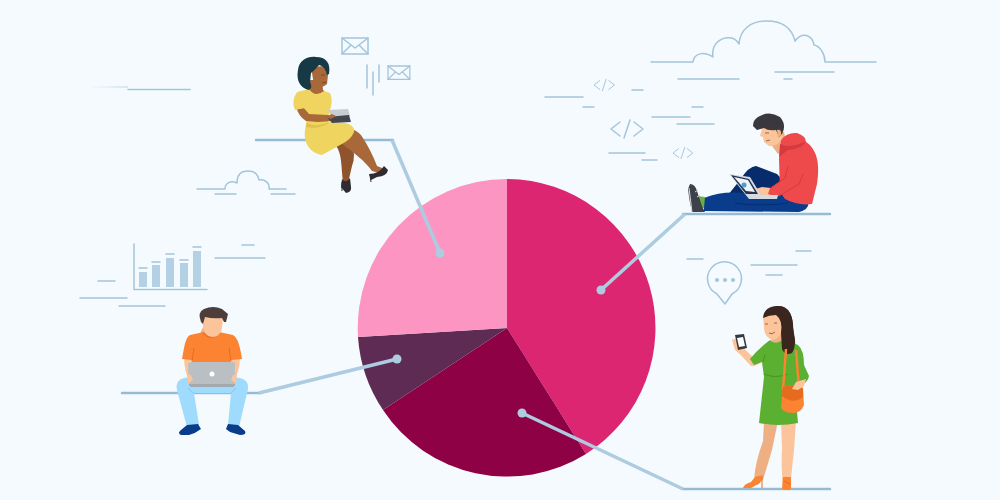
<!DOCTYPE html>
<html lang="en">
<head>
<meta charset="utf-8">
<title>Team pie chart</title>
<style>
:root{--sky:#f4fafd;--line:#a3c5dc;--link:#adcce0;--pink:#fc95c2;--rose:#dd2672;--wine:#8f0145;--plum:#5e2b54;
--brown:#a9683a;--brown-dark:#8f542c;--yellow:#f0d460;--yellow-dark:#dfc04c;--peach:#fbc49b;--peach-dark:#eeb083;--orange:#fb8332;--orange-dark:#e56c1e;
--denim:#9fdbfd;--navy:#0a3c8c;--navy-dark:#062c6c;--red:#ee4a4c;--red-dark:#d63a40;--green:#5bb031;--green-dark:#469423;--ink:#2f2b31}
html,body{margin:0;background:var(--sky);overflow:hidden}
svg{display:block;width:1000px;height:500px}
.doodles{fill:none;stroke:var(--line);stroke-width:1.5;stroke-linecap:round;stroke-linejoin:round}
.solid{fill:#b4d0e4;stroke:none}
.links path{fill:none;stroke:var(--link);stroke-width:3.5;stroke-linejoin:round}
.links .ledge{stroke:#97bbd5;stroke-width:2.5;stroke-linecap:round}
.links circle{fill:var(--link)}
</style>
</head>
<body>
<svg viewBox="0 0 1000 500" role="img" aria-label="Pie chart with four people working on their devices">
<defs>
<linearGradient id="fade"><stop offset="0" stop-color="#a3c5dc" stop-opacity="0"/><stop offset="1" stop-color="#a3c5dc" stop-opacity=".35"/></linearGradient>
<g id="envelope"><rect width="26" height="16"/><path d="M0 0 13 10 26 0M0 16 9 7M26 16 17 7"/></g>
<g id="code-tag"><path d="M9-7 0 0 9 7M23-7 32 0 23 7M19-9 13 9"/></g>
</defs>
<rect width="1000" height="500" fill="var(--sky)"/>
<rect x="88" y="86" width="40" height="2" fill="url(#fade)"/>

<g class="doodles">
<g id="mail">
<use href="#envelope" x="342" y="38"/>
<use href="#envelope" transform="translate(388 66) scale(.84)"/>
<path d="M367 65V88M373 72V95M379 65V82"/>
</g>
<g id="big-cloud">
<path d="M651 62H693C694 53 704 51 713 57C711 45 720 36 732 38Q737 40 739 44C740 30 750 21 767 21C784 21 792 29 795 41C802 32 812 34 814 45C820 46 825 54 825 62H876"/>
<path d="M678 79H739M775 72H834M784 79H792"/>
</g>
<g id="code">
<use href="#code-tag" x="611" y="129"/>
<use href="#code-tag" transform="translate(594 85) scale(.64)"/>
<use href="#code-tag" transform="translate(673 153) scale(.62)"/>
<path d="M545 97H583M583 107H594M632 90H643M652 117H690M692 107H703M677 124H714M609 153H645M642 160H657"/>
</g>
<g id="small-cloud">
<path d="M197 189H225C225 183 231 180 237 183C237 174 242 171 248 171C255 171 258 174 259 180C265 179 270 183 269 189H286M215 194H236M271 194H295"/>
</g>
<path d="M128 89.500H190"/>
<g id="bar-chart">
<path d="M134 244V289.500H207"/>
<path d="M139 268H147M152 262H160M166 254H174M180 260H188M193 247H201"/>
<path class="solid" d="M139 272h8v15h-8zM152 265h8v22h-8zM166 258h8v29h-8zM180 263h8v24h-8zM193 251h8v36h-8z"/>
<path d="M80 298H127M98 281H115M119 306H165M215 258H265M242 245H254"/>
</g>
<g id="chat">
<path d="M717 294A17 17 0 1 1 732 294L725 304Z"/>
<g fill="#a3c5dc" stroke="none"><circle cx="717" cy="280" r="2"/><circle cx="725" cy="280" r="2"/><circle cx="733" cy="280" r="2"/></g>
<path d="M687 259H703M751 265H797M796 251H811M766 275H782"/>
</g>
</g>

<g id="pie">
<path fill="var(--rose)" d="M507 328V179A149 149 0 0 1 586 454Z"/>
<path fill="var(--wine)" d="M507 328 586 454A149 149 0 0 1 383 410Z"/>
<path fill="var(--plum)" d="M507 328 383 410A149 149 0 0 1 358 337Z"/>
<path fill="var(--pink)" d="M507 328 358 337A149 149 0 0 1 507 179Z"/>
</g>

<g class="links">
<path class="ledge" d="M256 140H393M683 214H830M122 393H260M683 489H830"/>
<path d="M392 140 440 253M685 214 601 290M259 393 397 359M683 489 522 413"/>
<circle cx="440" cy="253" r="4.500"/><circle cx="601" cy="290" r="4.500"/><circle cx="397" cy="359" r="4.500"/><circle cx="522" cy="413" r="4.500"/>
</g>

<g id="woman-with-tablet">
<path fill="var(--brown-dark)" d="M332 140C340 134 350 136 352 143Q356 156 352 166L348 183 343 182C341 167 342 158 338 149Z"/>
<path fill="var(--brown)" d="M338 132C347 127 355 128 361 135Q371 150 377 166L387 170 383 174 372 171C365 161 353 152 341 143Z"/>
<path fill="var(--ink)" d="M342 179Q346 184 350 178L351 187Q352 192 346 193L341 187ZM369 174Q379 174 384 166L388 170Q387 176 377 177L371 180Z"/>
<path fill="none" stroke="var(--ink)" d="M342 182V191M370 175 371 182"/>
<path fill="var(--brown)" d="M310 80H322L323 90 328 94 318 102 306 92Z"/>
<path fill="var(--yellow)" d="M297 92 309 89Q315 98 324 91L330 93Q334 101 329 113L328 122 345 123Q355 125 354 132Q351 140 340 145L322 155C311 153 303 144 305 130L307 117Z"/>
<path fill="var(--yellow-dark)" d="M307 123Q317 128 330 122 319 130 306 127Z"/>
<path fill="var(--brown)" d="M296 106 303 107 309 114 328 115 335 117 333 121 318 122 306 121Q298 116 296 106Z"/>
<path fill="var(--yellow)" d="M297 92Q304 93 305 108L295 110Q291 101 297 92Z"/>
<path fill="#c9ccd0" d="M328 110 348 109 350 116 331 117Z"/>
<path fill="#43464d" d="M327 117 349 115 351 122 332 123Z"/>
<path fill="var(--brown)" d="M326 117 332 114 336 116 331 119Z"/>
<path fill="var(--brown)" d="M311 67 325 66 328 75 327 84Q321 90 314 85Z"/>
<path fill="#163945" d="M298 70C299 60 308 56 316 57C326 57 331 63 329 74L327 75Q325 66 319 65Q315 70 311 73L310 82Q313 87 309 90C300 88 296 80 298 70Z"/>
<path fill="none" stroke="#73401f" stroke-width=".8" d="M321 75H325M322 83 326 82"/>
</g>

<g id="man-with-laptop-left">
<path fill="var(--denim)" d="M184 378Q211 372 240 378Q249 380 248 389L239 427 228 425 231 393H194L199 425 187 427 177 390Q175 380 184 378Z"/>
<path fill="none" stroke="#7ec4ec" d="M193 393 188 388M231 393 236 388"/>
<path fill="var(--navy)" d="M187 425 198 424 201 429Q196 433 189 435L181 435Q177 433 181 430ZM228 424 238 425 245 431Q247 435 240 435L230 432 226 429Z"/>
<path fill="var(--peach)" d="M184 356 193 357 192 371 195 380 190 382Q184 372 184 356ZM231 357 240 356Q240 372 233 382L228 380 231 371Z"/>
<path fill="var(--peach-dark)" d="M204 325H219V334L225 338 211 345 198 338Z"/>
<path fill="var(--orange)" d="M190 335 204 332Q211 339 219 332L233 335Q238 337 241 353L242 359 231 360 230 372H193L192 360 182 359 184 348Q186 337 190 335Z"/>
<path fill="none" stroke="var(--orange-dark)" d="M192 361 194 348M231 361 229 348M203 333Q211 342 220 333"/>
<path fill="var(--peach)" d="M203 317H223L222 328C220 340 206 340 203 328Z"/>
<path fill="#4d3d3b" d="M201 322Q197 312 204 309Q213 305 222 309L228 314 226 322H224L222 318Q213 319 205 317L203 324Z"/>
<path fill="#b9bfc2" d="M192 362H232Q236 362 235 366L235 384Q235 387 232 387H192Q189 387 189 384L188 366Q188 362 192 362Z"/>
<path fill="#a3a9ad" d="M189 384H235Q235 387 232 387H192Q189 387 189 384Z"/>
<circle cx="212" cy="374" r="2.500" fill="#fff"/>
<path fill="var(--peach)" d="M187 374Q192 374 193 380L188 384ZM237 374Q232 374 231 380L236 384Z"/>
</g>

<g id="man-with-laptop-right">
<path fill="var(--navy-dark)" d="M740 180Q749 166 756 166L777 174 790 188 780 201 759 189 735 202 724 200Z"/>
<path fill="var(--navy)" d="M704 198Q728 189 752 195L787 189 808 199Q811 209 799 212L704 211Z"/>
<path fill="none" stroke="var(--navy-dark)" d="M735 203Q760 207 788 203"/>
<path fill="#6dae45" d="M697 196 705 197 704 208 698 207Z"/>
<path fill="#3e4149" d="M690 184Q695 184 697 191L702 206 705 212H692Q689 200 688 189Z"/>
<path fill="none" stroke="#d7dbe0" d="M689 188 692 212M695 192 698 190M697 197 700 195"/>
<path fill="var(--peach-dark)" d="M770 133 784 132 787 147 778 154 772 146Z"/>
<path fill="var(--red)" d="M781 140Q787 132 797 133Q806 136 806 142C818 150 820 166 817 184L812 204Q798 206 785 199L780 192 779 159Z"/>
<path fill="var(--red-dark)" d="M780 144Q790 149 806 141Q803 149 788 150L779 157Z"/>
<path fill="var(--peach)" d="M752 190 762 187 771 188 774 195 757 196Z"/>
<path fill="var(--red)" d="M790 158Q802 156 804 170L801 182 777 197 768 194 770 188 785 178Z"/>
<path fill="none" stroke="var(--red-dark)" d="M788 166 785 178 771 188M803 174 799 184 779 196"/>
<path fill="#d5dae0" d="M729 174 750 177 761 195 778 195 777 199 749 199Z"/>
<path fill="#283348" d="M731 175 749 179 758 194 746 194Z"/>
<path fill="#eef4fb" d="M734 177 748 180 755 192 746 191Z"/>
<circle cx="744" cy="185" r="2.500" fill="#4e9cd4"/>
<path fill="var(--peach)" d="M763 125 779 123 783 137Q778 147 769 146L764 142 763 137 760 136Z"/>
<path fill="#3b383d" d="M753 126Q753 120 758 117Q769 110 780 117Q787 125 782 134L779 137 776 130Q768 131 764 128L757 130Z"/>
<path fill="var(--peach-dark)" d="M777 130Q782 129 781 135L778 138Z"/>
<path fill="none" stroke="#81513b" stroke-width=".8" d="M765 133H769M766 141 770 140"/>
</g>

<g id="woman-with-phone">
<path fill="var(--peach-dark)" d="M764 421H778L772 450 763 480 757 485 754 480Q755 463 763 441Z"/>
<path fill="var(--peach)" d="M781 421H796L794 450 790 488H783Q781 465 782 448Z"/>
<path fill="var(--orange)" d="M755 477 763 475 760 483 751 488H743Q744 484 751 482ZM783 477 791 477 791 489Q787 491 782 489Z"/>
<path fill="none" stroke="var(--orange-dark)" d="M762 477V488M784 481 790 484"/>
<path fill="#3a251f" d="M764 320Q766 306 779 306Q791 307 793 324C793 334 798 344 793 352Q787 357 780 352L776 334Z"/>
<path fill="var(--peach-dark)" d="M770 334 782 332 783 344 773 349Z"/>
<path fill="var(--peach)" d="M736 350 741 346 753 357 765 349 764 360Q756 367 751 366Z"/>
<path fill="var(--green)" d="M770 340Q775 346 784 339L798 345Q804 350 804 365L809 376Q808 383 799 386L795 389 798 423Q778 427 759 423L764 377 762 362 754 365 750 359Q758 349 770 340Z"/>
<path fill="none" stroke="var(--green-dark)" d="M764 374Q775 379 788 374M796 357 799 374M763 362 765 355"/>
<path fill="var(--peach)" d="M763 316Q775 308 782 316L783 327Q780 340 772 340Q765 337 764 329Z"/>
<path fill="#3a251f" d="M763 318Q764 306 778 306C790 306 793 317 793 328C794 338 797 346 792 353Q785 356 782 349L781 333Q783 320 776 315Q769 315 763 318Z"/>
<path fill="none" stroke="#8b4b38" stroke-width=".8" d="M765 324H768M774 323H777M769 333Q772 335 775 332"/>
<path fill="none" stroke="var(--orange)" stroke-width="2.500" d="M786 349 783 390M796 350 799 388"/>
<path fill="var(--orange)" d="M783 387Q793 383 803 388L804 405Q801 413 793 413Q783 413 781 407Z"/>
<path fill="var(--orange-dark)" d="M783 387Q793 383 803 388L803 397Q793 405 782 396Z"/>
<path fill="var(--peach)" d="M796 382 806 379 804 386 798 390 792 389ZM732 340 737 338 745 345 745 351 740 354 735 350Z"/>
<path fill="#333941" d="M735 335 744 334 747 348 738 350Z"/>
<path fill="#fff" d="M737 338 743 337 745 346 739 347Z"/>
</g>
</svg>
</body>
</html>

Work task: Output the lines of the records above exactly as they appear, from the line containing "180Q749 166 756" through the line containing "166 785 178".

Answer section:
<path fill="var(--navy-dark)" d="M740 180Q749 166 756 166L777 174 790 188 780 201 759 189 735 202 724 200Z"/>
<path fill="var(--navy)" d="M704 198Q728 189 752 195L787 189 808 199Q811 209 799 212L704 211Z"/>
<path fill="none" stroke="var(--navy-dark)" d="M735 203Q760 207 788 203"/>
<path fill="#6dae45" d="M697 196 705 197 704 208 698 207Z"/>
<path fill="#3e4149" d="M690 184Q695 184 697 191L702 206 705 212H692Q689 200 688 189Z"/>
<path fill="none" stroke="#d7dbe0" d="M689 188 692 212M695 192 698 190M697 197 700 195"/>
<path fill="var(--peach-dark)" d="M770 133 784 132 787 147 778 154 772 146Z"/>
<path fill="var(--red)" d="M781 140Q787 132 797 133Q806 136 806 142C818 150 820 166 817 184L812 204Q798 206 785 199L780 192 779 159Z"/>
<path fill="var(--red-dark)" d="M780 144Q790 149 806 141Q803 149 788 150L779 157Z"/>
<path fill="var(--peach)" d="M752 190 762 187 771 188 774 195 757 196Z"/>
<path fill="var(--red)" d="M790 158Q802 156 804 170L801 182 777 197 768 194 770 188 785 178Z"/>
<path fill="none" stroke="var(--red-dark)" d="M788 166 785 178 771 188M803 174 799 184 779 196"/>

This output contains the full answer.